Two other considerations to mention are ethnicity and younger applicants. Often, many ethnic groups not raised here in the United States have slighter builds that are completely normal for them yet end up on the rateable end for underweight on the build tables. Similarly younger individuals, particularly females, have thin builds that also might be worrisome at age 65 for example but that are completely within the normal range for age 25. This includes consideration for preferred classes as well. In these cases it is important to show that these are stable builds and that the individual is healthy and has no other coexisting diseases that might contribute to underweight status.

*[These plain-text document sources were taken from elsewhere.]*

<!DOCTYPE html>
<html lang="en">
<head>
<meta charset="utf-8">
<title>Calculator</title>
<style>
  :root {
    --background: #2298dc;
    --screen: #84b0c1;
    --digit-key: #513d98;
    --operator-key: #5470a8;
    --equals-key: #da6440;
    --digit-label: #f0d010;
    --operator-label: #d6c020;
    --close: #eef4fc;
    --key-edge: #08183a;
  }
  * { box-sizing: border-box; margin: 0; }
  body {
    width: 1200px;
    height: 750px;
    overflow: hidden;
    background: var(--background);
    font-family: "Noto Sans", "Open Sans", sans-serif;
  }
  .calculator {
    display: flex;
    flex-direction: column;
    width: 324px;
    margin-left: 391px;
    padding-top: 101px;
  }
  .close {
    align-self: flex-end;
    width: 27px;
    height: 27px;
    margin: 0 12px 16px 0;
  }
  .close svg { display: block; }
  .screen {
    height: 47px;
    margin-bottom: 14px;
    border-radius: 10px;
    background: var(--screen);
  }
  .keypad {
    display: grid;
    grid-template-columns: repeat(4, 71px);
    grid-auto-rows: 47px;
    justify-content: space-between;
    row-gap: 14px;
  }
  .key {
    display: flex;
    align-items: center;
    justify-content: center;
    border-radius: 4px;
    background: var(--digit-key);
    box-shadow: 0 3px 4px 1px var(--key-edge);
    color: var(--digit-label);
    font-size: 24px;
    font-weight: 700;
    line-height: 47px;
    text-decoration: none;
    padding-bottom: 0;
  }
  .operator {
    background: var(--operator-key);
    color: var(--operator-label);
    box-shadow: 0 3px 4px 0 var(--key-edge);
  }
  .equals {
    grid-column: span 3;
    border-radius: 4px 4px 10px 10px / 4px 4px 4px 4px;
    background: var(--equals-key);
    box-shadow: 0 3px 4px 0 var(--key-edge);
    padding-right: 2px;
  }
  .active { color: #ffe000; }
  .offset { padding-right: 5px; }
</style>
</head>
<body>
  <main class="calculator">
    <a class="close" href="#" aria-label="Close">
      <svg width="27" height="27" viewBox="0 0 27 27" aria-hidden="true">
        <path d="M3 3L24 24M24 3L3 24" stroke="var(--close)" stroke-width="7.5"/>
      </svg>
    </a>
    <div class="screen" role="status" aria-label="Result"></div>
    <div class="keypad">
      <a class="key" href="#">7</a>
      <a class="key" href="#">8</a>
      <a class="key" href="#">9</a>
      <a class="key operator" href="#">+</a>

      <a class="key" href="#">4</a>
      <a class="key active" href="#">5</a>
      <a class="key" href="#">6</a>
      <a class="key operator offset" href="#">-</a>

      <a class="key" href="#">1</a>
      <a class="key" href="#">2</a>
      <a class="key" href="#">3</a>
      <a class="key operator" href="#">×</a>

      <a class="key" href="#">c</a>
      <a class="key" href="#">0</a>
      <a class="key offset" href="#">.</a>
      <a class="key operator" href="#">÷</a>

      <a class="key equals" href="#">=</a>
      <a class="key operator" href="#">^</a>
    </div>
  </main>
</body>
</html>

It may be as obvious as pointing out there are no malabsorption questions, no underlying illness, and even that an underweight by build tables female has normal menstrual cycles and exercises regularly. Build tables can’t take into consideration every instance, so showing that different people have different “normals” can result in the best underwriting classification.

Robert Goldstone, MD, FACE, FLMI, board certified internist and endocrinologist, was most recently vice president and chief medical officer for Pacific Life and Pacific Life and An­nu­ity. He has extensive brokerage and life insurance experience, having been medical director at both MetLife Brokerage and Transamerica Occidental Life.

Goldstone is board certified in insurance medicine and the inaugural recipient of the W. John Elder Award for Insurance Medicine Journalism Excellence. He was also honored as a fellow of the prestigious American College of Endo­­­crinology and has written monthly for Broker World since 1991.

Goldstone does consulting full or part-time as well as on a fill-in basis for companies who need a medical director/physician. He can be reached by ­telephone at 949-943-2310. Emaill: drbobgoldstone@yahoo.com.